Every line from the beginning of the records below up to the one holding "var(--bark-line); stroke-width: 8;" should be quoted exactly; leave out the rest.

Records from a data collection

═══

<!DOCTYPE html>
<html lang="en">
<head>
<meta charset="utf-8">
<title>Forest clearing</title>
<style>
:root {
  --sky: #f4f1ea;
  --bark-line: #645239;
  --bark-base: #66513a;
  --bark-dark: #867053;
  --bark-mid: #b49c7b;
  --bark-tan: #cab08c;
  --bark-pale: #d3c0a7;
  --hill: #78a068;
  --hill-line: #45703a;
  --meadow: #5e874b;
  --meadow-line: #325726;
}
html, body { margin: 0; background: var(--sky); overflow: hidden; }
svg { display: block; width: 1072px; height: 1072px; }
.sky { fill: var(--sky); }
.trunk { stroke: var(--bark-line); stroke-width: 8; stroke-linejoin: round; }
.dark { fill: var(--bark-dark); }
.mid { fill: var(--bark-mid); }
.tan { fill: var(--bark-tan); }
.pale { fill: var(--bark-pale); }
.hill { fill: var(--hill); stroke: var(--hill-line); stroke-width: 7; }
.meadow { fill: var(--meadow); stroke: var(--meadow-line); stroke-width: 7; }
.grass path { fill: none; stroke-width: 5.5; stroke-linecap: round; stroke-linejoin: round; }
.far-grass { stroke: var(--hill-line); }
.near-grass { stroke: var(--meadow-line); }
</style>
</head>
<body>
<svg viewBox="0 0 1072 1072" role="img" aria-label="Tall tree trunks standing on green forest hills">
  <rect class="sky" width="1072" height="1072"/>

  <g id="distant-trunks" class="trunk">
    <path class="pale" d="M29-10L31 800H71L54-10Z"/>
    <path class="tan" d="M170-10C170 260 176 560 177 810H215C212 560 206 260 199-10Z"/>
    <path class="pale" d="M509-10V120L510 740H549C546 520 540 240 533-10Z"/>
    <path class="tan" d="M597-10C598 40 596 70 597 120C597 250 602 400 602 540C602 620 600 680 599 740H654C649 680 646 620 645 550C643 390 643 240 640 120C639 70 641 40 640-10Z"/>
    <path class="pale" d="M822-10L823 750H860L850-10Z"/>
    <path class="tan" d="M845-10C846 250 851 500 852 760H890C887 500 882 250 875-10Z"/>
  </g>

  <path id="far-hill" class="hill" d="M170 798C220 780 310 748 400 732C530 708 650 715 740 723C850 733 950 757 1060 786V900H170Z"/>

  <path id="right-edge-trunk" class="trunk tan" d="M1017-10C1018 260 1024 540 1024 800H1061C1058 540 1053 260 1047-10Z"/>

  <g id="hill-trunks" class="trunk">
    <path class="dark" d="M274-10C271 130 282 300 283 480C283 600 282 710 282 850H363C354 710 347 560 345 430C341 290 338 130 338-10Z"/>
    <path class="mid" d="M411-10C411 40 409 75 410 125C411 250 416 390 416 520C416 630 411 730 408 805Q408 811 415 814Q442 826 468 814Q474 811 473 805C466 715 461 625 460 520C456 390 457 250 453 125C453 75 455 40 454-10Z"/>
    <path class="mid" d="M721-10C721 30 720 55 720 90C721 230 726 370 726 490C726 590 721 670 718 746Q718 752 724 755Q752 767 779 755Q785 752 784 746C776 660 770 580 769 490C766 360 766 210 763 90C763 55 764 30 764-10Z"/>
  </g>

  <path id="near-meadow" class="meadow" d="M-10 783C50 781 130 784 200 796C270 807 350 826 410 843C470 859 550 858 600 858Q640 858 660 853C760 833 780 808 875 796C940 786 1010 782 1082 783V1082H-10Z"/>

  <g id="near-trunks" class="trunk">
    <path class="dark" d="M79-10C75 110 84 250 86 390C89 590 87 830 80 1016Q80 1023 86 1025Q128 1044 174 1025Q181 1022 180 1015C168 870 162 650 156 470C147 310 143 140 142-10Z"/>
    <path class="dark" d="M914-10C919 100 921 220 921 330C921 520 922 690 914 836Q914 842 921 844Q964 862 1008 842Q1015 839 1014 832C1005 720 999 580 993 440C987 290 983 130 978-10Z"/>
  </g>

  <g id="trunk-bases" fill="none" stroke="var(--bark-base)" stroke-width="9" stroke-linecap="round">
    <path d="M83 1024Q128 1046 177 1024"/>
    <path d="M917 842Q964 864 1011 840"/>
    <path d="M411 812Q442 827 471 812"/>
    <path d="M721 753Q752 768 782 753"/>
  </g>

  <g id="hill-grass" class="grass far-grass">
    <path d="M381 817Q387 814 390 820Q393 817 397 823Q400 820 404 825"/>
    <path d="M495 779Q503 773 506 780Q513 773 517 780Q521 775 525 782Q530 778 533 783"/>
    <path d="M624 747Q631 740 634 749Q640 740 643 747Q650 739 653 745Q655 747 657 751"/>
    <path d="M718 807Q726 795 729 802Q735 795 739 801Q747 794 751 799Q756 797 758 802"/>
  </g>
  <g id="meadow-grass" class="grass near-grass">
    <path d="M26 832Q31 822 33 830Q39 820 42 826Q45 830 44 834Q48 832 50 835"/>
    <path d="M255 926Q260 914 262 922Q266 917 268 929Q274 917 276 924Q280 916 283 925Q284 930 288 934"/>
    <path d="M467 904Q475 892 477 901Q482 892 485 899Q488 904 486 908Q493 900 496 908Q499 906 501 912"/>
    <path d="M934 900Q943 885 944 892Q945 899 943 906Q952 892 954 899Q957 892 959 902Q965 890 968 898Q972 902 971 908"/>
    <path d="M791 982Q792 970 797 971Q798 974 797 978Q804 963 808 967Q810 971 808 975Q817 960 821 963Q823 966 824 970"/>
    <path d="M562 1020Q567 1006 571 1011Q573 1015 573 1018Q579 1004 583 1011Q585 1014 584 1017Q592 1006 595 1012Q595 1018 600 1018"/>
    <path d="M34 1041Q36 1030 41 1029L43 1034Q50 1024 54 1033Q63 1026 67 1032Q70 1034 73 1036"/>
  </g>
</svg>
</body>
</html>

═══

▶ [ANSWER TO THIS PROBLEM]:
<!DOCTYPE html>
<html lang="en">
<head>
<meta charset="utf-8">
<title>Forest clearing</title>
<style>
:root {
  --sky: #f4f1ea;
  --bark-line: #645239;
  --bark-base: #66513a;
  --bark-dark: #867053;
  --bark-mid: #b49c7b;
  --bark-tan: #cab08c;
  --bark-pale: #d3c0a7;
  --hill: #78a068;
  --hill-line: #45703a;
  --meadow: #5e874b;
  --meadow-line: #325726;
}
html, body { margin: 0; background: var(--sky); overflow: hidden; }
svg { display: block; width: 1072px; height: 1072px; }
.sky { fill: var(--sky); }
.trunk { stroke: var(--bark-line); stroke-width: 8; stroke-linejoin: round; }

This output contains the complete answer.